#### [WORK REQUEST]
Number of lines below with "scale": work it out and reply with that number only.

#### [RECORDS FOR PROCESSING]
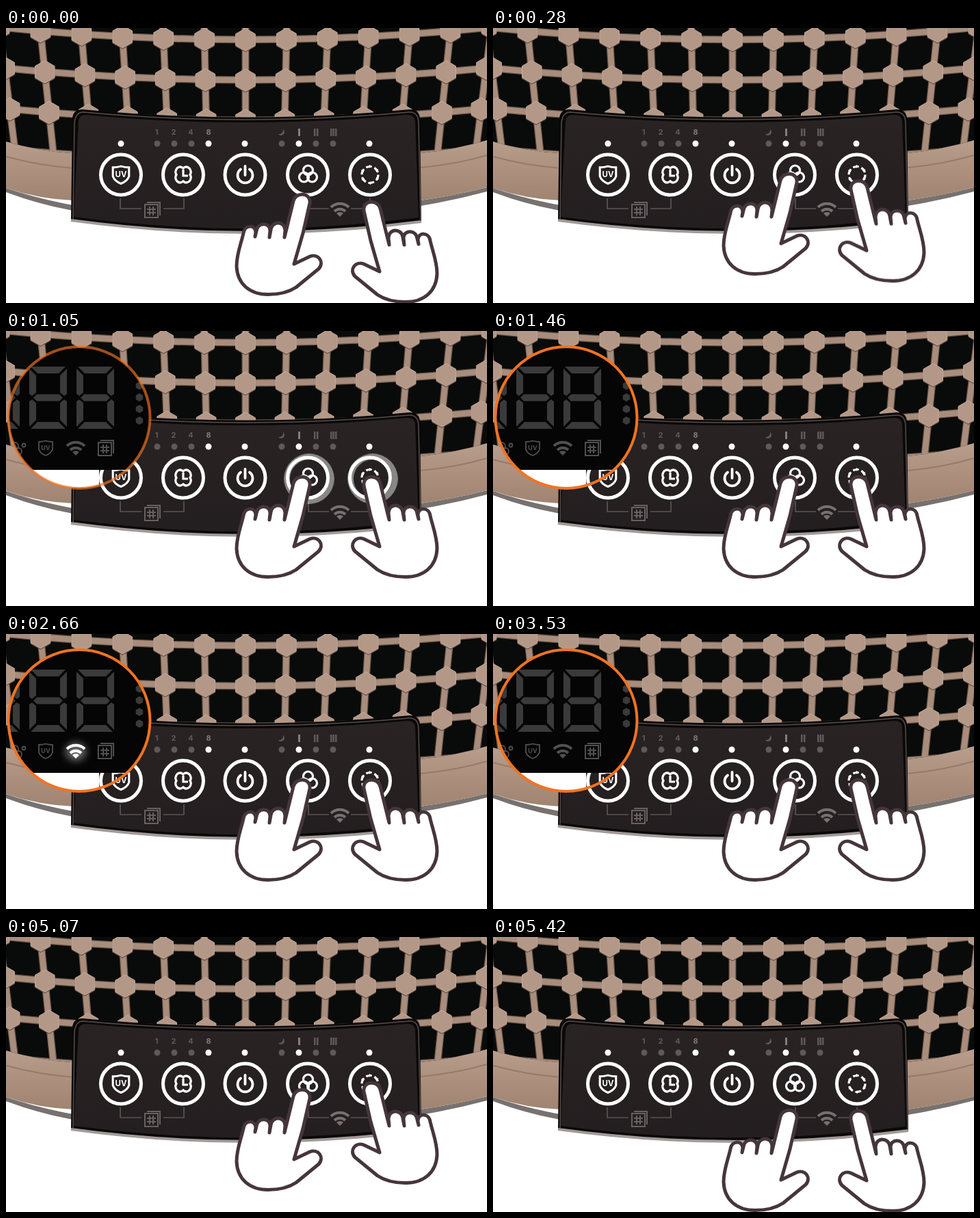
Recreate the animation shown at these times as an HTML page. Size 703 by 402 pixels, loop 6080 ms.

```html
<!DOCTYPE html>
<html lang="en">
<head>
<meta charset="utf-8">
<title>Control panel pairing</title>
<style>
  html, body { margin: 0; width: 100%; height: 100%; overflow: hidden; background: #fff; }
  svg { display: block; width: 703px; height: 402px; }
  text { font-family: "Inter", "Liberation Sans", sans-serif; font-weight: 700; text-anchor: middle; }

  /* 1% of the loop is 60.8 ms; the small lead keeps steps on the right side of their times */
  .left, .right, .ring, .disc, .rim, .patch, .lit {
    animation: 6080ms linear -4ms infinite;
  }
  .left { animation-name: left; }
  .right { animation-name: right; }
  .ring { animation-name: grow, glow; transform-box: fill-box; transform-origin: center; }
  .disc { animation-name: disc; }
  .rim { animation-name: rim; }
  .patch { animation-name: patch; }
  .lit { animation-name: blink; animation-timing-function: step-end; }

  @keyframes left {
    0% { transform: translateY(30px); animation-timing-function: steps(3); }
    3.4539% { transform: translateY(0); }
    82.2368% { transform: translateY(0); animation-timing-function: steps(4); }
    86.8421%, 100% { transform: translateY(40px); }
  }
  @keyframes right {
    0% { transform: translateY(41px); }
    1.1513% { transform: translateY(41px); animation-timing-function: steps(4); }
    5.7566% { transform: translateY(0); }
    84.5395% { transform: translateY(0); animation-timing-function: steps(4); }
    89.1447%, 100% { transform: translateY(41px); }
  }
  @keyframes grow {
    0% { transform: scale(.479); }
    5.7566% { transform: scale(.479); animation-timing-function: steps(14); }
    21.875%, 100% { transform: scale(1); }
  }
  @keyframes glow {
    0% { opacity: 0; }
    5.7566% { opacity: 0; animation-timing-function: steps(4); }
    10.3618% { opacity: .36; animation-timing-function: steps(6); }
    17.2697% { opacity: .46; animation-timing-function: steps(4); }
    21.875% { opacity: .14; animation-timing-function: step-end; }
    24.0132%, 100% { opacity: 0; }
  }
  @keyframes disc {
    0% { opacity: 0; }
    10.3618% { opacity: 0; animation-timing-function: steps(5); }
    16.1184%, 65.625% { opacity: 1; }
    65.6251% { opacity: 1; animation-timing-function: steps(3); }
    69.0789% { opacity: .93; animation-timing-function: steps(2); }
    71.3816%, 100% { opacity: 0; }
  }
  @keyframes rim {
    0% { opacity: 0; }
    10.3618% { opacity: 0; animation-timing-function: steps(9); }
    20.7237% { opacity: 1; }
    65.625% { opacity: 1; animation-timing-function: steps(5); }
    71.3816%, 100% { opacity: 0; }
  }
  @keyframes patch {
    0% { opacity: 0; }
    10.3618% { opacity: 0; animation-timing-function: steps(5); }
    16.1184% { opacity: 1; }
    65.625% { opacity: 1; animation-timing-function: steps(5); }
    71.3816%, 100% { opacity: 0; }
  }
  @keyframes blink {
    0%, 38.3224%, 48.1908%, 58.0592% { opacity: 0; }
    33.8816%, 43.75%, 53.6184% { opacity: 1; }
    100% { opacity: 0; }
  }
</style>
</head>
<body>
<svg viewBox="0 0 703 402" xmlns="http://www.w3.org/2000/svg">
  <defs>
    <linearGradient id="copper" x1="0" y1="0" x2="0" y2="1">
      <stop offset="0" stop-color="#b99f8e"/>
      <stop offset=".5" stop-color="#ad907e"/>
      <stop offset="1" stop-color="#a08472"/>
    </linearGradient>
    <linearGradient id="face" x1="0" y1="0" x2="0" y2="1">
      <stop offset="0" stop-color="#292324"/>
      <stop offset="1" stop-color="#231e1f"/>
    </linearGradient>
    <filter id="soft" x="-50%" y="-50%" width="200%" height="200%"><feGaussianBlur stdDeviation="6"/></filter>
    <clipPath id="lens"><circle cx="107" cy="126.5" r="103"/></clipPath>
    <clipPath id="mesh"><path d="M0 0H703V164Q655 178 606 183H96Q48 180 0 166Z"/></clipPath>

    <g id="wifi" fill="none" stroke="currentColor" stroke-width="4">
      <path d="M-13-3a19 19 0 0 1 26 0M-8 3a11.500 11.500 0 0 1 16 0"/>
      <path d="M0 11L-5 6a7 7 0 0 1 10 0Z" fill="currentColor" stroke="none"/>
    </g>
    <g id="filter" fill="none" stroke="currentColor" stroke-width="2">
      <path d="M-11-8H8V11H-11ZM-8-11H11V8M-4-5V8M1-5V8M-8-1H5M-8 4H5"/>
    </g>
    <path id="shield" fill="none" stroke="currentColor" d="M-10-9Q-5-9 0-10.500Q5-9 10-9V2Q8 8 0 11Q-8 8-10 2Z"/>
    <g id="digit">
      <path d="M2 0H53L43 10H12ZM2 91H53L43 81H12ZM11 40.500H44L49 45.500L44 50.500H11L6 45.500Z"/>
      <path id="post" d="M0 3L10 13V38L4 43L0 40ZM0 88L10 78V53L4 48L0 51Z"/>
      <use href="#post" transform="translate(55) scale(-1 1)"/>
    </g>
    <path id="hand" fill="#fff" stroke="#45363b" stroke-width="5" stroke-linejoin="round" stroke-linecap="round"
      d="M407 276L420 223C423 209 446 210 444 226L434 270L421 315L444 304C456 299 466 312 457 322
         L424 349C412 357 398 359.500 383 359.500C356 359.500 338 344 337 318C337 300 344 284 347 270
         C349 257 365 257 365 269L364 275L366 267C368 253 386 254 386 266L385 276L387 265C389 251 408 252 408 266Z"/>
  </defs>

  <rect width="703" height="402" fill="#fff"/>
  <path d="M0 234Q48 250 98 259V267Q48 258 0 240ZM703 233Q655 245 606 252V260Q655 252 703 239Z" fill="#77716f"/>
  <path d="M0 160H703V233Q655 245 606 252H98Q48 250 0 234Z" fill="url(#copper)"/>
  <path d="M0 188Q48 201 98 205M703 186Q655 200 606 204" fill="none" stroke="#97796a" stroke-width="2"/>
  <g clip-path="url(#mesh)">
    <rect width="703" height="200" fill="#090b0a"/>
    <g id="grille"></g>
  </g>

  <!-- control panel -->
  <path d="M97 132Q98 119 112 119Q350 142 590 119Q604 119 605 132L607 283Q352 316 95 281Z" fill="#0b0808"/>
  <path d="M95 281Q352 316 607 283" fill="none" stroke="#a09a98" stroke-width="4"/>
  <path d="M106 136Q107 127 117 127Q350 149 585 127Q597 126 598 136L603 277Q352 310 99 276Z" fill="url(#face)"/>
  <path d="M98 280L100 140Q101 123 113 123Q350 145 589 123Q602 122 603 138L606 282" fill="none" stroke="#554e4e" stroke-width="1.500"/>

  <g id="lamps"></g>
  <g font-size="11" fill="#605a5a">
    <text x="220" y="156">1</text><text x="245" y="156">2</text><text x="270" y="156">4</text>
    <text x="296" y="156" fill="#837d7d">8</text>
    <path d="M405 148A5 5 0 1 1 398 155A6 6 0 0 0 405 148Z"/>
    <path d="M427 147h3v11h-3z" fill="#837d7d"/>
    <path d="M450 147h2.500v11h-2.500zM454 147h2.500v11h-2.500zM474 147h2.500v11h-2.500zM477.500 147h2.500v11h-2.500zM481 147h2.500v11h-2.500z"/>
  </g>
  <path d="M167 249V264H198M260 249V264H230M442 249V264H472M532 249V264H504" fill="none" stroke="#5b5554" stroke-width="1.700"/>
  <use href="#filter" x="214" y="266" color="#68615f"/>
  <use href="#wifi" x="488" y="265" color="#77706f"/>

  <g id="buttons" fill="none" stroke="#fff" stroke-width="5"></g>
  <g fill="none" stroke="#fff" stroke-width="3.200">
    <use href="#shield" transform="translate(168 214.500) scale(1.180)" stroke-width="2.600" color="#fff"/>
    <text x="168" y="218" font-size="11.500" fill="#fff" stroke="none">UV</text>
    <path d="M259 205Q263 201 268 205Q272 210 269 214.500Q272 219 268 224Q263 228 259 224Q254 228 250 224Q246 219 249 214.500Q246 210 250 205Q254 201 259 205ZM259 207V216H266"/>
    <path d="M343 206.500A11 11 0 1 0 356 206.500M349.500 202V215" stroke-width="3.800" stroke-linecap="round"/>
    <circle cx="441.500" cy="208" r="7"/><circle cx="435.500" cy="218" r="7"/><circle cx="447.500" cy="218" r="7"/>
    <circle cx="532" cy="214.500" r="12" stroke-dasharray="8.500 4.066"/>
    <g id="arrows" fill="#fff" stroke="none"></g>
  </g>

  <g fill="none" stroke="#fff" stroke-width="10">
    <circle class="ring" cx="443" cy="216" r="38"/>
    <circle class="ring" cx="536" cy="216" r="38"/>
  </g>

  <!-- magnified display -->
  <g clip-path="url(#lens)">
    <path class="patch" d="M0 202H136V232H0Z" fill="#fff"/>
    <g class="disc">
      <path d="M0 20H214V203H0Z" fill="#050505"/>
      <g fill="#3a3a3a">
        <use href="#digit" x="-35" y="52"/>
        <use href="#digit" x="34" y="52"/>
        <use href="#digit" x="103" y="52"/>
        <g id="pips"></g>
      </g>
      <g color="#505050" fill="none" stroke="#505050" stroke-width="1.800">
        <circle cx="13" cy="168" r="5"/><circle cx="9" cy="176" r="5"/><circle cx="18" cy="176" r="5"/><circle cx="26" cy="167" r="2.500"/>
        <use href="#shield" x="58" y="171"/>
        <text x="58" y="174" font-size="9" fill="#505050" stroke="none">UV</text>
        <use href="#wifi" x="102" y="171"/>
        <use href="#filter" x="146" y="171"/>
      </g>
    </g>
    <g class="lit" color="#fff">
      <ellipse cx="102" cy="172" rx="15" ry="13" fill="#fff" opacity=".42" filter="url(#soft)"/>
      <use href="#wifi" x="102" y="171"/>
    </g>
  </g>
  <circle class="rim" cx="107" cy="126.500" r="103.500" fill="none" stroke="#f27322" stroke-width="4"/>

  <g class="left"><use href="#hand"/></g>
  <g class="right"><use href="#hand" transform="translate(967) scale(-1 1)"/></g>
</svg>
<script>
  const fill = (id, html) => { document.getElementById(id).innerHTML = html; };
  const range = (a, b) => Array.from({ length: b - a + 1 }, (_, i) => a + i);

  // Rows sag towards the middle; columns draw together lower down.
  const node = (col, row) => {
    const dx = col * (59.9 - row * 1.25);
    return [350 + dx, 17 + row * 59 - dx * dx * 1.4e-4];
  };
  // Pointed at the top and bottom.
  const hexagon = (x, y, r) => range(0, 5).map(i => {
    const a = (i * 60 + 30) * Math.PI / 180;
    return (x + r * Math.cos(a)).toFixed(1) + "," + (y + r * Math.sin(a)).toFixed(1);
  }).join(" ");

  const cols = range(-7, 7), rows = range(-1, 3);
  const line = points => `<polyline points="${points.join(" ")}"/>`;
  const bars = rows.map(r => line(cols.map(c => node(c, r)))).join("") +
               cols.map(c => line(rows.map(r => node(c, r)))).join("");
  const knobs = rows.slice(0, 4).flatMap(r => cols.map(c => {
    const [x, y] = node(c, r);
    return `<polygon points="${hexagon(x, y + 1.5, 17)}" fill="#6b5549"/>
            <polygon points="${hexagon(x, y, 16.5)}" fill="#b49887" stroke="#c4ab9b"/>`;
  })).join("");
  fill("grille", `<g fill="none" stroke="#6b5549" stroke-width="11">${bars}</g>
    <g fill="none" stroke="#a98d7c" stroke-width="8.500">${bars}</g>${knobs}`);

  const lamp = color => x => `<circle cx="${x}" cy="169" r="4.500" fill="${color}"/>`;
  fill("lamps", [168, 296, 349, 428, 531].map(lamp("#fff")).join("") +
                [221, 246, 271, 403, 453, 478].map(lamp("#5f5958")).join(""));
  fill("buttons", [168, 259, 349.5, 441, 532].map(x => `<circle cx="${x}" cy="214.500" r="29.500"/>`).join(""));
  fill("arrows", range(0, 5).map(i =>
    `<path d="M541.500 212h5l-2.500 4.500z" transform="rotate(${i * 60 + 36} 532 214.500)"/>`).join(""));
  fill("pips", range(0, 3).map(i => `<polygon points="${hexagon(195, 80 + i * 17, 6)}"/>`).join(""));
</script>
</body>
</html>
```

#### [RESPONSE TO THIS EXERCISE]
6